With millions of Canadian children heading back to school and spending more time alone outside walking to classes, extracurricular activities, and friends’ homes, now’s the time to stress the importance of being safe around railway property and at railway crossings. Both kids and adults can use a reminder to never play on railways or take shortcuts across the tracks.

LEVEL CROSSING - railway signal showing crossbuck and lights. with constable William Bijl
LEVEL CROSSING – railway signal showing crossbuck and lights.
with constable William Bijl

“Rail safety is everyone’s responsibility. By looking out for each other and working together, we can help keep our communities safe and prevent fatalities and injuries on or near railway property,” advises Stephen Covey, chief of police and chief security officer at CN. “It is important to remember that when you ‘See tracks? Think train’.”

Trespassing on railway property, including railway yards and bridges, is illegal and dangerous. Yet it continues to cause avoidable deaths and injuries across the country. In 2015, there were 53 trespasser accidents in Canada that caused 31 fatalities and 18 serious injuries.

“Trespassing fatalities along railway tracks are entirely preventable, and tragedies at railway level crossings can be avoided by simply obeying warning devices. Together we can save lives and help bring crossing and trespassing accidents down to zero,” says Covey.

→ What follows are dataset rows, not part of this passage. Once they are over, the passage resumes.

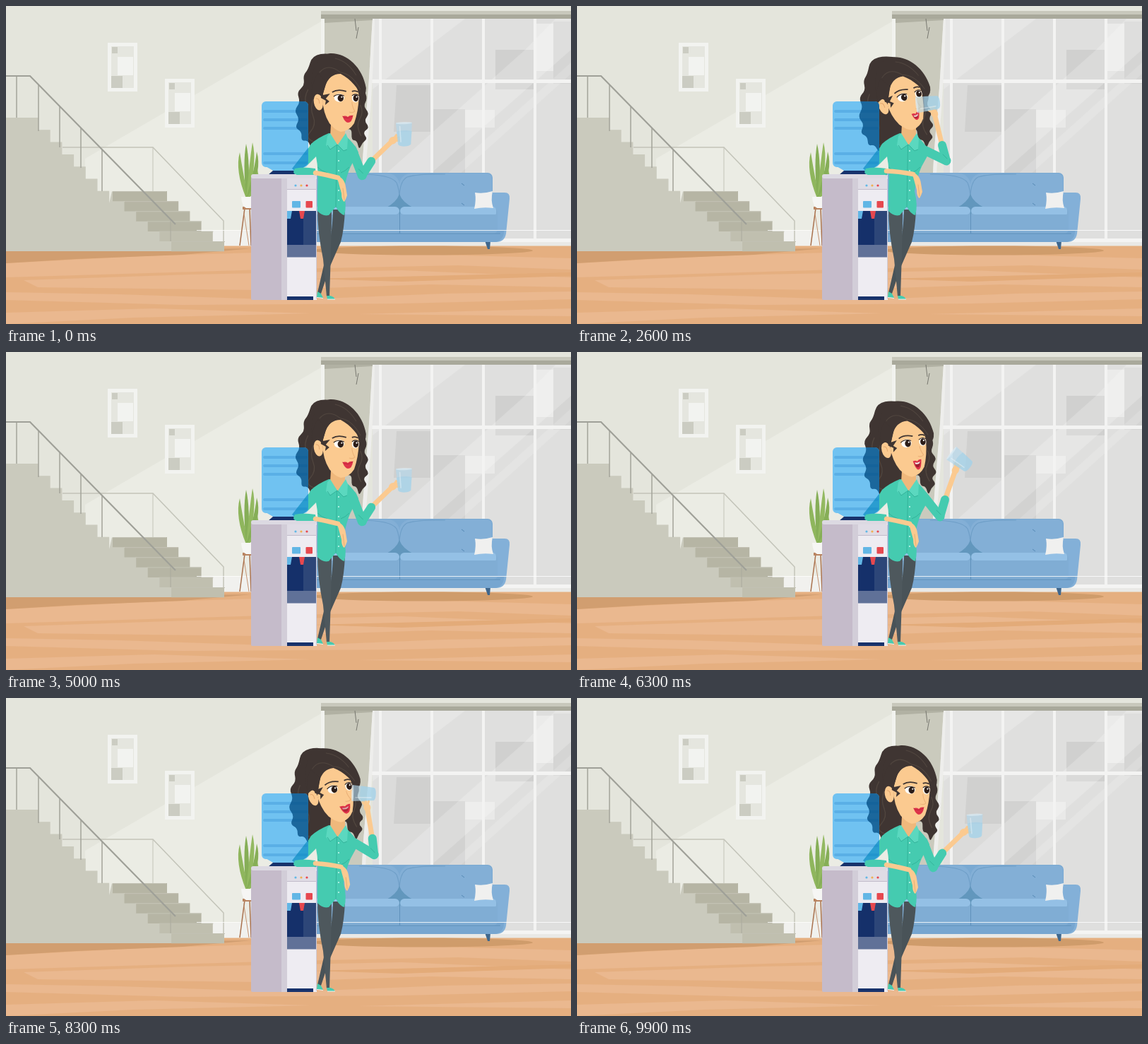
Recreate the animation shown at these times as an HTML page with a canvas. Size 800 px wide and 450 px high, loop 10 s.

```html
<!DOCTYPE html>
<html lang="en">
<head>
<meta charset="utf-8">
<title>Water break</title>
<style>
html, body { margin: 0; width: 100%; height: 100%; overflow: hidden; background: #e4e5dc; }
canvas { display: block; width: 800px; height: 450px; }
</style>
</head>
<body>
<canvas id="stage" width="800" height="450"></canvas>
<script>
const stage = document.getElementById('stage').getContext('2d');
let g = stage;

// --- drawing helpers ---
function rect(x1, y1, x2, y2, color, r = 0) {
  g.fillStyle = color;
  g.beginPath();
  g.roundRect(x1, y1, x2 - x1, y2 - y1, r);
  g.fill();
}
function poly(p, color) {
  g.fillStyle = color;
  g.beginPath();
  for (let i = 0; i < p.length; i += 2) g.lineTo(p[i], p[i + 1]);
  g.fill();
}
function line(p, color, w = 1) {
  g.strokeStyle = color;
  g.lineWidth = w;
  g.beginPath();
  for (let i = 0; i < p.length; i += 2) g.lineTo(p[i], p[i + 1]);
  g.stroke();
}
function oval(x, y, rx, ry, color, a = 0) {
  g.fillStyle = color;
  g.beginPath();
  g.ellipse(x, y, rx, ry, a, 0, 7);
  g.fill();
}
// closed smooth outline through the midpoints of a polygon
function blob(p, color) {
  const n = p.length / 2, at = i => [p[(i % n) * 2], p[(i % n) * 2 + 1]];
  const mid = (a, b) => [(a[0] + b[0]) / 2, (a[1] + b[1]) / 2];
  g.fillStyle = color;
  g.beginPath();
  g.moveTo(...mid(at(0), at(1)));
  for (let i = 1; i <= n; i++) g.quadraticCurveTo(...at(i), ...mid(at(i), at(i + 1)));
  g.fill();
}
function path(d, color, w) {
  const p = new Path2D(d);
  if (w) { g.strokeStyle = color; g.lineWidth = w; g.stroke(p); }
  else { g.fillStyle = color; g.fill(p); }
}
// turn about (x, y) and shift by (dx, dy)
function around(x, y, deg, dx, dy, draw) {
  g.save();
  g.translate(x + dx, y + dy);
  g.rotate(deg * Math.PI / 180);
  g.translate(-x, -y);
  draw();
  g.restore();
}

// --- room ---
function picture(x, y) {
  rect(x, y, x + 42, y + 69, '#f2f3f0');
  rect(x + 5, y + 5, x + 37, y + 64, '#e5e6df');
  rect(x + 6, y + 6, x + 14, y + 15, '#cbccc2');
  rect(x + 14, y + 20, x + 36, y + 46, '#f2f3f0');
  rect(x + 5, y + 47, x + 21, y + 64, '#cbccc2');
}

function windowWall() {
  rect(519, 18, 800, 330, '#dfdfde');
  rect(532, 108, 601, 330, '#dbdbda');
  poly([553, 112, 601, 112, 601, 178, 549, 178], '#d0d0cf');
  rect(605, 146, 650, 236, '#d2d2d1');
  rect(650, 147, 692, 172, '#e9e9e8');
  rect(693, 62, 747, 118, '#d0d0cf');
  rect(751, 25, 775, 92, '#ebebea');
  rect(775, 22, 800, 110, '#d5d5d4');
  poly([519, 18, 650, 18, 519, 118], 'rgba(255,255,255,.2)');
  poly([800, 18, 800, 62, 598, 240, 535, 240, 735, 62, 778, 18], 'rgba(255,255,255,.2)');
  poly([800, 80, 800, 96, 640, 240, 622, 240], 'rgba(255,255,255,.14)');
  for (const x of [528, 601, 674, 747]) rect(x, 18, x + 4, 332, '#f3f3f2');
  rect(515, 104, 800, 109, '#f3f3f2');
  rect(440, 329, 800, 334, '#f4f4f3');
  rect(440, 334, 800, 341, '#e9e9e6');
  path('M451 18H519C516 60 515 100 511 140C508 180 505 210 504 240H451Z', '#cacabd');
  path('M519 18C516 60 515 100 511 140C508 180 505 210 504 240H509C512 190 520 120 522 18Z', '#eeeeec');
  poly([451, 18, 519, 18, 519, 20, 451, 24], '#b1b1a3');
  rect(446, 18, 451, 240, '#f1f2ee');
  line([494, 18, 496, 35], '#77776f');
  line([499, 30, 496, 46], '#77776f');
  rect(446, 7, 800, 13, '#c8c8bc');
  rect(446, 12, 800, 18, '#a9a99b');
}

function stairs() {
  line([80, 200, 208, 200, 308, 304, 308, 347], '#c3c4b9', 1.5);
  line([208, 200, 208, 262], '#c3c4b9');
  g.fillStyle = '#cacabd';
  g.beginPath();
  g.moveTo(0, 347);
  g.lineTo(0, 158);
  for (let i = 0; i < 7; i++) {
    const y = 158 + i * 17.3;
    g.lineTo(46 + i * 16.7, y);
    g.lineTo(46 + i * 16.7, y + 17.3);
  }
  g.lineTo(150, 262);
  g.lineTo(234, 333);
  g.lineTo(234, 347);
  g.fill();
  for (let i = 0; i < 6; i++) {
    const x = 151 + i * 16.6, y = 262 + i * 14.2;
    rect(x, y, x + 77 - i * 0.4, y + 14.3, i < 4 ? '#b6b5a4' : '#c0bfaf');
    line([x, y + 0.5, x + 76, y + 0.5], '#c2c1b3');
  }
  line([233, 304, 233, 333], '#aaaa9d');
  for (const [x, y1, y2] of [[15, 99, 158], [46, 111, 177], [76, 142, 200], [106, 173, 229], [136, 203, 262]])
    line([x, y1, x, y2], '#a3a39a', 1.5);
  line([0, 99, 34, 99, 240, 309], '#9fa098', 2.2);
}

function floor() {
  rect(0, 339.5, 800, 450, '#e5af80');
  poly([0, 364, 190, 354, 420, 347, 800, 357, 800, 373, 640, 367, 400, 372, 0, 384], '#eab88f');
  poly([25, 388, 260, 380, 560, 374, 800, 384, 800, 398, 600, 394, 360, 402, 45, 398], '#eab88f');
  poly([0, 405, 160, 408, 400, 416, 620, 407, 800, 404, 800, 415, 560, 421, 250, 423, 0, 416], '#eab88f');
  poly([430, 386, 800, 377, 800, 382, 560, 390], '#e3ab79');
  poly([0, 434, 210, 428, 430, 435, 180, 441, 0, 450], '#eab88f');
  poly([500, 436, 800, 428, 800, 439], '#eab88f');
  poly([0, 347, 348, 343, 250, 352, 100, 358, 0, 364], '#d19e70');
  oval(590, 346, 156, 6.5, '#cf9c6b');
}

function sofa() {
  poly([678, 332, 686, 332, 685, 344, 682, 344], '#3f678d');
  rect(420, 236, 689, 300, '#7aa9d2', 7);
  rect(430, 237, 557, 300, '#83afd6', [4, 16, 20, 4]);
  rect(557, 237, 688, 300, '#83afd6', [16, 7, 8, 20]);
  path('M500 238Q545 238 553 250Q557 260 557 272Q557 248 568 242Q585 237 622 238', '#6f9fc8', 1.2);
  path('M557 266Q553 278 537 286L557 295L578 286Q561 278 557 266', '#6297bd');
  line([645, 251, 649, 254], '#5689b5');
  line([645, 279, 649, 282], '#5689b5');
  path('M663 275Q670 264 690 264H706Q714 264 713 273L708 322Q706 334 694 334H663Z', '#83b0d8');
  rect(430, 318, 705, 334, '#77a6d0', [0, 0, 14, 0]);
  rect(430, 285, 557, 322, '#80add4', [6, 10, 4, 0]);
  rect(558, 285, 696, 322, '#80add4', [10, 8, 6, 4]);
  rect(430, 284, 557, 295, '#94c0e5', [6, 10, 8, 0]);
  rect(558, 284, 694, 295, '#94c0e5', [10, 8, 2, 8]);
  line([557.5, 294, 557.5, 322], '#5f91bb');
  line([440, 322, 700, 322], '#5f91bb');
  path('M664 264Q676 266 689 262Q686 275 690 286Q676 284 663 287Q666 275 664 264', '#f0f0ef');
  line([270, 317.5, 800, 317.5], 'rgba(255,255,255,.8)', 1.2);
}

function plant() {
  const leaf = (x, y, bend, color) =>
    path(`M340 272Q${x - 6 + bend} ${y + 26} ${x} ${y}Q${x + 5 + bend} ${y + 26} 343 272Z`, color);
  leaf(331, 207, -1, '#8fb65d');
  leaf(340, 195, 1, '#86ae57');
  leaf(349, 193, 2, '#93b961');
  leaf(355, 206, 3, '#86ae57');
  leaf(356, 232, 2, '#8fb65d');
  line([338, 286, 331, 339], '#a8704c', 1.5);
  line([345, 286, 347, 339], '#a8704c', 1.5);
  line([337, 294, 344, 339], '#c59473', 1);
  rect(335, 284, 354, 288, '#b98460');
  path('M333 270H354V286H340Q334 284 333 270', '#f6f6f4');
}

function room() {
  rect(0, 0, 800, 450, '#e4e5dc');
  poly([446, 22, 446, 340, 112, 340, 112, 216], '#ebece4');
  rect(270, 318, 450, 340, '#f1f1ee');
  picture(144, 52);
  picture(225, 103);
  windowWall();
  floor();
  stairs();
  sofa();
  plant();
}

// --- cooler ---
function bottlePath() {
  const p = new Path2D();
  p.roundRect(362, 135, 66, 93, 6);
  p.addPath(new Path2D('M366 226H426L412 234H380Z'));
  return p;
}
const bottleShape = bottlePath();

function bottle() {
  g.fillStyle = '#70c2f1';
  g.fill(bottleShape);
  for (const y of [147, 159, 171, 207, 220]) rect(364, y, 427, y + 4, '#5aafe6', 2);
  path('M378 233H413L420 239H371Z', '#17326c');
}

function cabinet() {
  rect(347, 239, 398, 416, '#c5bbca', [4, 0, 0, 2]);
  rect(390, 242, 398, 416, '#d2cdd8');
  rect(398, 239, 440, 416, '#eeecf2');
  rect(347, 238, 440, 244, '#dcd9e2', 3);
  rect(398, 244, 440, 259, '#dfdce5');
  line([398, 259.5, 440, 259.5], '#c2bccb');
  oval(410, 254, 1.6, 1.6, '#62b8e6');
  oval(418, 254, 1.6, 1.6, '#efb052');
  oval(426, 254, 1.6, 1.6, '#e8474f');
  rect(405, 276, 417, 285.5, '#62b6e5', 1);
  rect(424.5, 276, 434, 285.5, '#e6484f', 1);
  rect(398, 290, 421, 338, '#15306a');
  rect(421, 290, 439, 338, '#2d4678');
  rect(398, 338, 439, 355.5, '#607198');
  poly([398, 290, 405, 290, 403, 301, 398, 301], '#62b6e5');
  poly([415, 290, 423, 290, 421, 301, 417, 301], '#e6484f');
  rect(398, 411, 435, 416, '#17326c');
  line([439.5, 245, 439.5, 414], '#d0cbd8');
}

// --- motion ---
const clamp = x => Math.min(1, Math.max(0, x));
const ease = x => { x = clamp(x); return x * x * (3 - 2 * x); };
const REST = 0.05;

// 0 = arm held out, 1 = drinking
function lift(ms) {
  let t = ms % 5000;
  if (t < 500) t += 5000;
  if (t >= 4300) return REST * (1 - ease((t - 4300) / 1100));
  if (t >= 2950) return 1 - (1 - REST) * ease((t - 2950) / 1350);
  return ease((t - 600) / 1400);
}
const STOPS = [0, 0.5, 0.82, 1];
function key(u, ...v) {
  let i = 0;
  while (i < 2 && u > STOPS[i + 1]) i++;
  return v[i] + (v[i + 1] - v[i]) * (u - STOPS[i]) / (STOPS[i + 1] - STOPS[i]);
}

// --- woman ---
const SKIN = '#fbca90', HAIR = '#3f3532', STRAND = '#51463f', SHIRT = '#45cbb0', SHADE = '#33b39a', PANTS = '#4e585d';
const BACK_HAIR = [458, 66, 434, 70, 428, 90, 421, 98, 423, 112, 412, 122, 417, 136, 408, 148, 416, 160,
  409, 172, 419, 178, 418, 191, 428, 190, 432, 202, 440, 194, 449, 201, 456, 186, 475, 178, 490, 172,
  489, 190, 497, 190, 500, 204, 505, 193, 512, 188, 505, 179, 515, 172, 507, 162, 515, 152, 506, 142,
  512, 131, 507, 118, 505, 100, 490, 78];

function backHair(u, color) {
  around(472, 185, -6 * u, -7 * u, 1.5 * u, () => {
    blob(BACK_HAIR, color);
    if (color !== HAIR) return;
    path('M428 118Q421 130 426 142T421 164T428 184', STRAND, 1.3);
    path('M436 130Q430 144 435 156T431 178T439 193', STRAND, 1.3);
    path('M502 140Q507 150 501 160T503 184', STRAND, 1.3);
  });
}

function legs() {
  path('M463 288L480 288Q479 315 474 334Q466 352 459 368L446 407L441 406L452 358Q462 330 463 288', '#495358');
  path('M441 286H461Q461 320 460 350L458 411H454L449 358Q441 320 441 286', PANTS);
  path('M441 404L446 407L449 413L440 412Z', SHIRT);
  path('M454 410H459Q464 411 466 415H455Z', SHIRT);
  line([440, 412.5, 449, 413.5], '#f3f3f1');
  line([455, 415, 466, 415], '#f3f3f1');
}

function torso() {
  path('M457 180Q442 186 432 195Q426 204 420 219L427 225L439 213Q443 232 441 262V290Q448 298 457 296L467 284Q472 294 479 296Q483 282 478 262Q482 240 488 227L499 207Q494 195 480 183Z', SHIRT);
  line([468.5, 196, 467, 285], SHADE);
  for (let y = 205; y < 285; y += 14) oval(471, y, 0.9, 0.9, '#d9fff5');
  path('M441 228Q447 234 455 236M486 228Q480 234 474 236', SHADE, 1);
  path('M460 168H480V184L470 197L459 184Z', '#efb87c');
  path('M459 180L455 184L453 197L459 203L469 196Z', '#5bd8bf');
  path('M481 180L484 187L483 203L478 205L470 196Z', '#5bd8bf');
  path('M455 197L459 203L469 196L478 205L483 203', SHADE, 1);
}

function restingArm(u) {
  const y = key(u, 0, 0, -4, -5), x = key(u, 0, 1, 4, 6);
  g.lineCap = g.lineJoin = 'round';
  path('M409 230Q420 227 438 230L439 239H412Q404 237 409 230', SHIRT);
  line([438, 235, 438, 239], SHADE);
  path(`M438 ${236 + y * 0.5}Q455 ${239 + y} ${470 + x} ${243 + y}`, SKIN, 6.5);
  path(`M${467 + x} ${240 + y}Q${479 + x} ${242 + y} ${481 + x} ${256 + y}L${483 + x} ${268 + y}Q${481 + x} ${274 + y} ${479 + x} ${277 + y}Q${475 + x} ${275 + y} ${475 + x} ${265 + y}L${470 + x} ${247 + y}Z`, SKIN);
  path(`M${477 + x} ${258 + y}L${479 + x} ${274 + y}`, '#e2a76d', 0.8);
}

function raisedArm(u) {
  const elbow = [key(u, 504, 514, 521, 523), key(u, 240, 233, 222, 219)];
  const cuff = [key(u, 517, 521, 519, 517), key(u, 220, 209, 199, 197)];
  const hand = [key(u, 548, 536, 512, 506), key(u, 191, 167, 155, 152)];
  const cup = [key(u, 564.5, 543, 508, 497), key(u, 182.5, 153, 135, 138)];
  const tilt = key(u, 0, -52, -86, -97);
  g.lineCap = g.lineJoin = 'round';
  line([...cuff, ...hand], SKIN, 7);
  line([490, 203, ...elbow], SHIRT, 13);
  line([...elbow, ...cuff], SHIRT, 12);
  path(`M${elbow[0] - 5} ${elbow[1] - 9}L${elbow[0] + 1} ${elbow[1] - 3}`, SHADE, 1);
  const reach = Math.atan2(cup[1] - hand[1], cup[0] - hand[0]);
  oval(hand[0], hand[1], 6, 5, SKIN, reach);
  for (const s of [-4, 0, 4])
    line([hand[0], hand[1], hand[0] + 9 * Math.cos(reach + s * 0.12), hand[1] + 9 * Math.sin(reach + s * 0.12)], SKIN, 3.5);
  g.lineCap = 'butt';
  around(0, 0, tilt, ...cup, () => {
    path('M-11.5 -16.5H11.5L9 14Q8 17 0 17T-9 14Z', 'rgba(178,216,238,.62)');
    path('M-10.8 -4Q0 -7 10.8 -4L9 14Q8 17 0 17T-9 14Z', 'rgba(150,204,232,.42)');
    oval(0, -16, 11.5, 1.6, 'rgba(225,238,245,.6)');
    line([-6, -12, -5, 11], 'rgba(255,255,255,.35)', 1.6);
  });
}

function mouth(u) {
  const w = key(u, 15, 12, 16, 11) / 2, h = key(u, 9, 13, 12, 10);
  const open = key(u, 0, 1, 0.6, 0.8);
  g.save();
  g.translate(484, 156);
  path(`M${-w} 0Q${-w * 0.3} -1 0 1Q${w * 0.4} -2 ${w} -1Q${w * 0.8} ${h} 0 ${h}Q${-w * 0.6} ${h * 0.9} ${-w} 0`, '#df3349');
  g.globalAlpha = open;
  path(`M${-w * 0.65} 2Q0 4 ${w * 0.7} 1.5Q${w * 0.5} ${h * 0.75} 0 ${h * 0.75}T${-w * 0.65} 2`, '#9c1f30');
  path(`M${-w * 0.6} 2Q0 4 ${w * 0.65} 1.5L${w * 0.5} 4Q0 6 ${-w * 0.5} 4.5Z`, '#f7efee');
  g.globalAlpha = 1 - open;
  path(`M${-w} 0Q0 6 ${w} -1`, '#b8243a', 0.8);
  g.restore();
}

function face(u) {
  path('M470 93Q451 102 448 130Q449 152 458 166Q466 176 474 178Q486 177 493 166Q499 150 500 128Q498 104 470 93', SKIN);
  oval(472, 130, 7.2, 5.8, '#fffdfa');
  oval(495, 130.5, 5, 5.8, '#fffdfa');
  oval(474, 130.5, 4.2, 4.8, '#2c1d18');
  oval(495.5, 130.5, 3.8, 4.8, '#2c1d18');
  oval(475.5, 128.8, 1.1, 1.1, '#fff');
  oval(496.7, 128.8, 1.1, 1.1, '#fff');
  path('M464 128Q470 123 479 127M490 127Q495 123 500 127', '#2c2321', 1.1);
  path('M462 122Q470 117 482 121M490 121Q495 119 499 122', HAIR, 1.8);
  path('M490 136Q490 142 494 149Q491 152 486 150', '#eab077', 1);
  mouth(u);
}

function head(u) {
  around(472, 175, -14 * u, 0, -2 * u, () => face(u));
  around(472, 185, -8 * u, 0, 3 * u, () =>
    path('M434 130C429 92 441 69 459 67C482 66 505 86 510 116Q510 126 504 129C499 117 489 104 474 96Q458 96 452 113L447 132L441 138Z', HAIR));
  around(472, 175, -14 * u, 0, -2 * u, () => {
    oval(442.5, 136, 6.5, 11.5, SKIN, -0.15);
    path('M439 131Q444 130 444 138', '#e2a76d', 1);
    path('M447 116L449 126L459 124L453 131L458 135L452 140L453 134L446 130Z', HAIR);
  });
  around(472, 185, -8 * u, 0, 3 * u, () => {
    path('M434 128Q432 108 442 95L454 108L448 127Q442 120 434 128', HAIR);
    path('M474 94Q456 80 444 94M474 94Q490 96 502 118M466 74Q484 78 496 98', STRAND, 1);
  });
}

function tintThroughBottle(u) {
  g.save();
  g.clip(bottleShape);
  backHair(u, 'rgba(0,76,130,.76)');
  poly([430, 198, 405, 230, 412, 236, 430, 222], 'rgba(0,135,190,.62)');
  g.restore();
}

function draw(ms) {
  const u = lift(ms);
  stage.drawImage(backdrop, 0, 0);
  backHair(u, HAIR);
  legs();
  torso();
  head(u);
  bottle();
  tintThroughBottle(u);
  cabinet();
  restingArm(u);
  raisedArm(u);
}

const backdrop = document.createElement('canvas');
backdrop.width = 800;
backdrop.height = 450;
g = backdrop.getContext('2d');
room();
g = stage;

const start = performance.now();
function tick() {
  draw((performance.now() - start) % 10000);
  requestAnimationFrame(tick);
}
tick();
</script>
</body>
</html>
```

Every year, CN police officers make hundreds of safety presentations in Canada and the United States. Officers talk to more than 300,000 children and adults at schools and community events about the importance of safety and the dangers of walking or playing on or near railway tracks. Kids and parents are encouraged to help keep our communities safe by taking a safety pledge online and sharing safety tips.

If you see unsafe behaviour on railway property, report it by calling CN Police at 1-800-465-9239 or by contacting local emergency services. Find more information on rail crossing safety visit www.operationlifesaver.ca.